═══ Data records
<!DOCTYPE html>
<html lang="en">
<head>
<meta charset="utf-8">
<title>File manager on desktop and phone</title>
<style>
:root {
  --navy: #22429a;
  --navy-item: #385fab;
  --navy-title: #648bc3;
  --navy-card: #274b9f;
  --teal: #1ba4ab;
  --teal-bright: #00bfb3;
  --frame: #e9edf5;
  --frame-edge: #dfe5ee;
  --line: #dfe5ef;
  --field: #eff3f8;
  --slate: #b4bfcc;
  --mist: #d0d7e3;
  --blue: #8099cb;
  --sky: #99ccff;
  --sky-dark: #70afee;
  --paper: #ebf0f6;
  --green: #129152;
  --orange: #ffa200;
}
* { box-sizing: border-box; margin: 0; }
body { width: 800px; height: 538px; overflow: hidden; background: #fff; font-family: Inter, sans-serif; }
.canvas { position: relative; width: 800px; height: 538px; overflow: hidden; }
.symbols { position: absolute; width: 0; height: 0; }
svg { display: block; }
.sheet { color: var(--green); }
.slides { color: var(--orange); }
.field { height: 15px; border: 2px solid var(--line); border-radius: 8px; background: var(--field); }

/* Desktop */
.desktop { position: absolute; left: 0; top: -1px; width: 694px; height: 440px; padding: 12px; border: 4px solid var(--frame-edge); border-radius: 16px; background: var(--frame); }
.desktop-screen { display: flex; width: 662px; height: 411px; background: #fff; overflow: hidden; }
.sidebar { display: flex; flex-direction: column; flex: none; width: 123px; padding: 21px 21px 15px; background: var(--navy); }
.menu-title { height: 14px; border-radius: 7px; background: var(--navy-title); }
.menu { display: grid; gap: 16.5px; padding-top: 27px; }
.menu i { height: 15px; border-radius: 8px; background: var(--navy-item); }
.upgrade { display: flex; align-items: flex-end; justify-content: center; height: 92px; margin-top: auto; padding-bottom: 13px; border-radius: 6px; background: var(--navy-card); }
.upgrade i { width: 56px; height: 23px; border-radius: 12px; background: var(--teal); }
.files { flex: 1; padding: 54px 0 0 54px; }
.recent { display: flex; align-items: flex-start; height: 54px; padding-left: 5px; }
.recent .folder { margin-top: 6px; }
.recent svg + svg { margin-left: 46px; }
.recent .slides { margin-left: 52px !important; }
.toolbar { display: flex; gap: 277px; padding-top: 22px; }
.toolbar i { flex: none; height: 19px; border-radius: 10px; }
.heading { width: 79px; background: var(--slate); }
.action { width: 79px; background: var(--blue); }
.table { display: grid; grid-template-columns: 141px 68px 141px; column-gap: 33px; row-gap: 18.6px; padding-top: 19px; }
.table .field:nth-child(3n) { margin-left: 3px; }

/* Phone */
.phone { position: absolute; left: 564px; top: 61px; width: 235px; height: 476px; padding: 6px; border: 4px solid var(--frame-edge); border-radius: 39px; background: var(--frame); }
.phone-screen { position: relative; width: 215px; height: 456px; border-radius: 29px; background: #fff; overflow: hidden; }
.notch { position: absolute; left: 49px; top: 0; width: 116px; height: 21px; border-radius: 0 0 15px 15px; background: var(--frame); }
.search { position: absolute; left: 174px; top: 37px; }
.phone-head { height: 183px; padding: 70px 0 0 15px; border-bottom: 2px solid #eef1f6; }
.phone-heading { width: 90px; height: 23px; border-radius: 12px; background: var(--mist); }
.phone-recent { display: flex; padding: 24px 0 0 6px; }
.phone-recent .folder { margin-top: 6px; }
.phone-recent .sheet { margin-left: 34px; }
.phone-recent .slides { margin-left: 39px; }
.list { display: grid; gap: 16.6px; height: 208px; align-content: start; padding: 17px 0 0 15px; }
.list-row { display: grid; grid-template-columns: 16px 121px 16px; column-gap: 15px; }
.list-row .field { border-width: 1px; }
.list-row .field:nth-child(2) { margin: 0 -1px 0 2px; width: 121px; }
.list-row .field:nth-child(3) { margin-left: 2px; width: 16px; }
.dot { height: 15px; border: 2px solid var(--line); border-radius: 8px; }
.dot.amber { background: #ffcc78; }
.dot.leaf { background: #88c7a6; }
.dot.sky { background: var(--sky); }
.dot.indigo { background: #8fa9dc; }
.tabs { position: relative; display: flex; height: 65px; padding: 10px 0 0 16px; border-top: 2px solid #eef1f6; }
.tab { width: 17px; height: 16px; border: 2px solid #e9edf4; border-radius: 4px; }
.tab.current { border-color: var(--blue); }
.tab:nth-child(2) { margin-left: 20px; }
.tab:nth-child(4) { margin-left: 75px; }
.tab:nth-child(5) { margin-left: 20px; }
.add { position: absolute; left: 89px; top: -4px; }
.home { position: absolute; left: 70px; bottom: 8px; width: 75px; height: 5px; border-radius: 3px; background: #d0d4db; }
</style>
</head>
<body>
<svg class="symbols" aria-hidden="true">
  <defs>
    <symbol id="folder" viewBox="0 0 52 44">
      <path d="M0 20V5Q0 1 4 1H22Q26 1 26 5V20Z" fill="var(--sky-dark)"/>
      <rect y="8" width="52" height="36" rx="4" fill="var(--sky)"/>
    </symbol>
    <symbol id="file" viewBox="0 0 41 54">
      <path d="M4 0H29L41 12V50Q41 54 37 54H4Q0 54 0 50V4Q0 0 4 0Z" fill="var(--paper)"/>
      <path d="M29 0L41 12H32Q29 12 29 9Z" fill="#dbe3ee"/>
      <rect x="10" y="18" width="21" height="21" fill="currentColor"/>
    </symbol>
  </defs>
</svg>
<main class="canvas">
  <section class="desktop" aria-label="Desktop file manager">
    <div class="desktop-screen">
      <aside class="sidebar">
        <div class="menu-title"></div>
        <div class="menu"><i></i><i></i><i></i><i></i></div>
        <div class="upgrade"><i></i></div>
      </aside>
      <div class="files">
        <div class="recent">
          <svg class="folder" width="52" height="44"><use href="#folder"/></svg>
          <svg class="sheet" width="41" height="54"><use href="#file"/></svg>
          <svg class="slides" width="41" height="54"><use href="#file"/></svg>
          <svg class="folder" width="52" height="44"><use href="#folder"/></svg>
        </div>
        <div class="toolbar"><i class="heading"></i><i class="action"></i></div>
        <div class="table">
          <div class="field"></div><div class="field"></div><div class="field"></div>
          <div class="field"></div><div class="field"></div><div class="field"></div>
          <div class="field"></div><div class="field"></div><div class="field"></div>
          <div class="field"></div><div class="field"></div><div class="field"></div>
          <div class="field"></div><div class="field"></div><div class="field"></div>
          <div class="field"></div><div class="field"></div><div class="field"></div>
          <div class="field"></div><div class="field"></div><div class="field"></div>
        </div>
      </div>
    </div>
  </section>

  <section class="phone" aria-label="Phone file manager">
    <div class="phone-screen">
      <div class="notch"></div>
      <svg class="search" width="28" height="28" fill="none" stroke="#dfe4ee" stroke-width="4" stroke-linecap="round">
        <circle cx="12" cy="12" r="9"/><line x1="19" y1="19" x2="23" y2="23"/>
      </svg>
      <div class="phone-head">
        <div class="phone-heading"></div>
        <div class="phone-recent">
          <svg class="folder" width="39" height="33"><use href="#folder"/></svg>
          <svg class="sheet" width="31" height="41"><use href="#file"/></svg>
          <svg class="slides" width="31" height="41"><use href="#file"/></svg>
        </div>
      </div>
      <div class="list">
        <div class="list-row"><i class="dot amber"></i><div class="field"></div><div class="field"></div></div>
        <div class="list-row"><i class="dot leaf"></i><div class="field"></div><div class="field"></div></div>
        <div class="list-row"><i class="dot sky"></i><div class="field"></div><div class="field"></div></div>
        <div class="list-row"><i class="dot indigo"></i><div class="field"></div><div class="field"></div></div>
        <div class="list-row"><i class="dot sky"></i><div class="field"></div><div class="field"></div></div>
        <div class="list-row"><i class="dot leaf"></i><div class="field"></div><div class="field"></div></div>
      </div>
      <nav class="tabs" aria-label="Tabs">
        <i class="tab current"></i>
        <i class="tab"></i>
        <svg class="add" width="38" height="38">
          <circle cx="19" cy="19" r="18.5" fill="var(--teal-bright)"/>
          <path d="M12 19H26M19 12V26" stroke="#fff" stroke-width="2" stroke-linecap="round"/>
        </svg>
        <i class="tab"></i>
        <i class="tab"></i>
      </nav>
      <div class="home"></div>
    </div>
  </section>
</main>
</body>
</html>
══════
• **Prompt**
All lines above between those holding "grid; gap: 16.5px;" and "79px; background: var(--blue);", inclusive, must be set down unchanged, and no other line may be included.

• **Answer section**
.menu { display: grid; gap: 16.5px; padding-top: 27px; }
.menu i { height: 15px; border-radius: 8px; background: var(--navy-item); }
.upgrade { display: flex; align-items: flex-end; justify-content: center; height: 92px; margin-top: auto; padding-bottom: 13px; border-radius: 6px; background: var(--navy-card); }
.upgrade i { width: 56px; height: 23px; border-radius: 12px; background: var(--teal); }
.files { flex: 1; padding: 54px 0 0 54px; }
.recent { display: flex; align-items: flex-start; height: 54px; padding-left: 5px; }
.recent .folder { margin-top: 6px; }
.recent svg + svg { margin-left: 46px; }
.recent .slides { margin-left: 52px !important; }
.toolbar { display: flex; gap: 277px; padding-top: 22px; }
.toolbar i { flex: none; height: 19px; border-radius: 10px; }
.heading { width: 79px; background: var(--slate); }
.action { width: 79px; background: var(--blue); }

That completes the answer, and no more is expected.